• _Recorded data_:
BEGIN
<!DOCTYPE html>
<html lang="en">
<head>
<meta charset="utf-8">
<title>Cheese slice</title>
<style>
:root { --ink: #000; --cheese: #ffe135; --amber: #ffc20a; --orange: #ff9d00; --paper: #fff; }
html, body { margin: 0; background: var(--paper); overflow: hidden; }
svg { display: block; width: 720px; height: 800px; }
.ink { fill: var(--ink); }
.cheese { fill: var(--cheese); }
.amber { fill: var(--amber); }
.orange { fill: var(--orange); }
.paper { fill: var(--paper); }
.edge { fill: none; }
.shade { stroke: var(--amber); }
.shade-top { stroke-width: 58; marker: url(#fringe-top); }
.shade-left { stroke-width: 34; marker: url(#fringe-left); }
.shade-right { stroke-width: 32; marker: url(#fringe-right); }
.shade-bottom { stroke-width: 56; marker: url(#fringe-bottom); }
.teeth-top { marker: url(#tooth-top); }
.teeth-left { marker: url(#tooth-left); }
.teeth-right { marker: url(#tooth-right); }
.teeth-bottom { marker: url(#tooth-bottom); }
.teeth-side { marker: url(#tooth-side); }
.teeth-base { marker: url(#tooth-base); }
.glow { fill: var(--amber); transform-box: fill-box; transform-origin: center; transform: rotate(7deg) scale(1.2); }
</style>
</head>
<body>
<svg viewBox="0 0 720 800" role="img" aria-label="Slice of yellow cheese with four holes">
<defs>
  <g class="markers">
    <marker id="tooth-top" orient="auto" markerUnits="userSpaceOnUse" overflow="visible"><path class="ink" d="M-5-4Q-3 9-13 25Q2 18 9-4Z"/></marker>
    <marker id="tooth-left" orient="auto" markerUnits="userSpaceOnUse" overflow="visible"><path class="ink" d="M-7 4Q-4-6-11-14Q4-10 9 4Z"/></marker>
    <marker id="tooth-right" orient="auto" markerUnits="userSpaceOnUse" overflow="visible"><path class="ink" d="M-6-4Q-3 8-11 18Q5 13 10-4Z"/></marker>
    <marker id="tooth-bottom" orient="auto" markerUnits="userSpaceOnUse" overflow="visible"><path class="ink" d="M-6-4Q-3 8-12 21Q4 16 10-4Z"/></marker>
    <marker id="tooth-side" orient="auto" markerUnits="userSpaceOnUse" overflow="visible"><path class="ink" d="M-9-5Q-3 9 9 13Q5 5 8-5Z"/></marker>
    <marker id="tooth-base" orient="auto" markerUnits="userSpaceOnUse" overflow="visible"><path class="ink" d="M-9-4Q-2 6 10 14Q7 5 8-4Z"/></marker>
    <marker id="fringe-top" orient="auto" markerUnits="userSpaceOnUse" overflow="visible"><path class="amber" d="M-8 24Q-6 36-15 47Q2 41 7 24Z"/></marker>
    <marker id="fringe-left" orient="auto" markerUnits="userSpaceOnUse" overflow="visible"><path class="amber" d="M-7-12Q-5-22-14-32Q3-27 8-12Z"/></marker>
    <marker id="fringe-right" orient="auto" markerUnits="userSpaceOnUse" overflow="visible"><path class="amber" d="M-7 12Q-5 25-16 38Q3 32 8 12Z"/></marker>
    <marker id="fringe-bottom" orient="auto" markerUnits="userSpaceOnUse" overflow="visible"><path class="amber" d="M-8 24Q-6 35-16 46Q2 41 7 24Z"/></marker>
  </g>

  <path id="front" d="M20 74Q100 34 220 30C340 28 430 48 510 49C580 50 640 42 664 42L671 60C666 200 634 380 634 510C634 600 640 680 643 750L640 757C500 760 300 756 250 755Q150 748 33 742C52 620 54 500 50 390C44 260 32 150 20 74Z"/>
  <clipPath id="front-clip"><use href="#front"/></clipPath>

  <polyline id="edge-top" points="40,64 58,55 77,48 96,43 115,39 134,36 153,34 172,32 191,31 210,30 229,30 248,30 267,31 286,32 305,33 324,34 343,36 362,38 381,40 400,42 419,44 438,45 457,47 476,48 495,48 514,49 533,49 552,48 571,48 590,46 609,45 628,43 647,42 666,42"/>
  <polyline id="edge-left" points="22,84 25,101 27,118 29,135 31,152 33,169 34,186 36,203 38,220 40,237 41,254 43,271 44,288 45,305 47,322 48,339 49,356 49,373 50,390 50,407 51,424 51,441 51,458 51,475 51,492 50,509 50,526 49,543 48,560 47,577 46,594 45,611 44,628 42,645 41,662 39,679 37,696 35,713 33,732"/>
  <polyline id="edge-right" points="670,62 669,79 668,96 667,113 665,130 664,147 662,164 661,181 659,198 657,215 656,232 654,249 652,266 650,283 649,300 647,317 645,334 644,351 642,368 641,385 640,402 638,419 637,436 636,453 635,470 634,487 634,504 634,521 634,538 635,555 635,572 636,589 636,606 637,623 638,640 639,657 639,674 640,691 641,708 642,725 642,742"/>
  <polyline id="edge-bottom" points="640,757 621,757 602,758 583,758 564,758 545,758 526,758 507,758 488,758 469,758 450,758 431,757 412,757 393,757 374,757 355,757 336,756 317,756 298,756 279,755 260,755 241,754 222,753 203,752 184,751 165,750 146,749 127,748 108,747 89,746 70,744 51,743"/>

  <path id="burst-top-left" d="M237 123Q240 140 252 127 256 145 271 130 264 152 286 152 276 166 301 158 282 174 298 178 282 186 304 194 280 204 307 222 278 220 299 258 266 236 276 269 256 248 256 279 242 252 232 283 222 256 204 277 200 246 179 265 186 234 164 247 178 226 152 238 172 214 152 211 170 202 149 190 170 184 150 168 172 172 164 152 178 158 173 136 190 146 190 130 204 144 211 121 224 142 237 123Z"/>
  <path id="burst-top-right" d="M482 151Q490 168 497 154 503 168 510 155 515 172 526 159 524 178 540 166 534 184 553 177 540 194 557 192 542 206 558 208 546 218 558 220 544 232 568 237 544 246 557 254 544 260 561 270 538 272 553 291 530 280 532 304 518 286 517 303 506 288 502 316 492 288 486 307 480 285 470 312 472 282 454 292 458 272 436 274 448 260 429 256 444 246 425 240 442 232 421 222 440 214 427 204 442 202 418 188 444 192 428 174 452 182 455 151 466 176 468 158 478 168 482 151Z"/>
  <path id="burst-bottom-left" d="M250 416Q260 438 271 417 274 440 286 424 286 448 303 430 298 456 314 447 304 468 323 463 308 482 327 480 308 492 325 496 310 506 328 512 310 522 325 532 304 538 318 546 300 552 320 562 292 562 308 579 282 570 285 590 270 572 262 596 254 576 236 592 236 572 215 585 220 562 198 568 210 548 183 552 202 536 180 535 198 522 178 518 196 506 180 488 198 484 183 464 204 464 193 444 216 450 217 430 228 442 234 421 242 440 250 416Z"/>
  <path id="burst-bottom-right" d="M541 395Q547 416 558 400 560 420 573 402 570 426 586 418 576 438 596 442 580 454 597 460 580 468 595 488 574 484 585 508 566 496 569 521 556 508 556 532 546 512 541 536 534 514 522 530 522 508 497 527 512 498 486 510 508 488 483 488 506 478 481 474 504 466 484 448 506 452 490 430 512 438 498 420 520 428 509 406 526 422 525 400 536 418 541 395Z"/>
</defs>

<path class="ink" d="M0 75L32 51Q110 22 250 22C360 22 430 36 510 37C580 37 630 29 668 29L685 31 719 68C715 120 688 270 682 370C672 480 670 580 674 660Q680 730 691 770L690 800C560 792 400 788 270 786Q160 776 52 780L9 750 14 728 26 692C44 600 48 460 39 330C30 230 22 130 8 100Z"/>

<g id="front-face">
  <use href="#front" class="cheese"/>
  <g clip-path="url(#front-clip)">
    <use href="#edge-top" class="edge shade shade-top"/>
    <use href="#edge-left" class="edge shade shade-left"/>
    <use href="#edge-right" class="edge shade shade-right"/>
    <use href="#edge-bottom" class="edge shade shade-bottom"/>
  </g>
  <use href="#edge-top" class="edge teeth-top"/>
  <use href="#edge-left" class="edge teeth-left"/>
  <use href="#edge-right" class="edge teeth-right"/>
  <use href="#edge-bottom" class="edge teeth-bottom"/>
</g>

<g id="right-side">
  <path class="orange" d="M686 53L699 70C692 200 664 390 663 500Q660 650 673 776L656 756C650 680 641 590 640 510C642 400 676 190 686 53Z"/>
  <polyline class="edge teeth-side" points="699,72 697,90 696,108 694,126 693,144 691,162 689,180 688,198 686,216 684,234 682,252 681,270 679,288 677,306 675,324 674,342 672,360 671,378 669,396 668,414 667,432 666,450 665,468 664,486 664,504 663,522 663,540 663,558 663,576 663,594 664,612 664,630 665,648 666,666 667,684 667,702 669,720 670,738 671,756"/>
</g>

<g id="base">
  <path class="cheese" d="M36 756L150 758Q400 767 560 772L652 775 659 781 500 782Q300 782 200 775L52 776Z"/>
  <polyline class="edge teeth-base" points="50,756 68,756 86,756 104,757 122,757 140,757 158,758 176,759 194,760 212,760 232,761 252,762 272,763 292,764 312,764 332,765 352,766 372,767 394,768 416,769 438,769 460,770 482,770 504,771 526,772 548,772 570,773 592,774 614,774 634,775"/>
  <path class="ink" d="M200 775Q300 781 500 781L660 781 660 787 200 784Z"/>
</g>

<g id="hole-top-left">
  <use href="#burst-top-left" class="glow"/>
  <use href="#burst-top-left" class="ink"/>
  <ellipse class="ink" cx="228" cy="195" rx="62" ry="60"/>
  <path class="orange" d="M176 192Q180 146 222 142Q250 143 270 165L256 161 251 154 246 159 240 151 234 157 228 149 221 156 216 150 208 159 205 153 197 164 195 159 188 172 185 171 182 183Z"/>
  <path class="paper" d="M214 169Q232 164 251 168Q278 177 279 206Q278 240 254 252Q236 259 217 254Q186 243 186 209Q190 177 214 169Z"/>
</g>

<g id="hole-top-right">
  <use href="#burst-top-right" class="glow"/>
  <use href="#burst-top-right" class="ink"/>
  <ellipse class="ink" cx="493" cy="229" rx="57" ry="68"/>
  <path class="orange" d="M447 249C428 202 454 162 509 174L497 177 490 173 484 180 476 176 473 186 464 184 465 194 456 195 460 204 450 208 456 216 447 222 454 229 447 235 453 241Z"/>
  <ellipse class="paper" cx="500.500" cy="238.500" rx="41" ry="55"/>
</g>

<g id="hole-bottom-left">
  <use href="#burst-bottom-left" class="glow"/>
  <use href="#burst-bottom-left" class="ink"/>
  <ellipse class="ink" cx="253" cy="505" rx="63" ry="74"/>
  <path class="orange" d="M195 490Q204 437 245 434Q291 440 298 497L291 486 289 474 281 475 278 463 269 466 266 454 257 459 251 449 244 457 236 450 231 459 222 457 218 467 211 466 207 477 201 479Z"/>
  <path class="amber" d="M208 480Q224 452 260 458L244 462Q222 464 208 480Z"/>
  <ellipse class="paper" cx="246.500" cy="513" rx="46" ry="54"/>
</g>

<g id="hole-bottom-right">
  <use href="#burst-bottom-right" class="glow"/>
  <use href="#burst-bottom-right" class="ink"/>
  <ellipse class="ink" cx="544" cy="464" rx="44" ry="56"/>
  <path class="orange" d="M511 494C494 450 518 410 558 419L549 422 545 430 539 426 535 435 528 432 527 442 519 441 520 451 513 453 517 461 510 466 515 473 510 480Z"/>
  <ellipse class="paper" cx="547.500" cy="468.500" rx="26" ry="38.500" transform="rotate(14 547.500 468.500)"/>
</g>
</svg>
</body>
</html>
END
• _Your instructions_:
Look above and repeat, character for character, the lines from the first one to the line with "58; marker: url(#fringe-top);", counting both.

• _Reply_:
<!DOCTYPE html>
<html lang="en">
<head>
<meta charset="utf-8">
<title>Cheese slice</title>
<style>
:root { --ink: #000; --cheese: #ffe135; --amber: #ffc20a; --orange: #ff9d00; --paper: #fff; }
html, body { margin: 0; background: var(--paper); overflow: hidden; }
svg { display: block; width: 720px; height: 800px; }
.ink { fill: var(--ink); }
.cheese { fill: var(--cheese); }
.amber { fill: var(--amber); }
.orange { fill: var(--orange); }
.paper { fill: var(--paper); }
.edge { fill: none; }
.shade { stroke: var(--amber); }
.shade-top { stroke-width: 58; marker: url(#fringe-top); }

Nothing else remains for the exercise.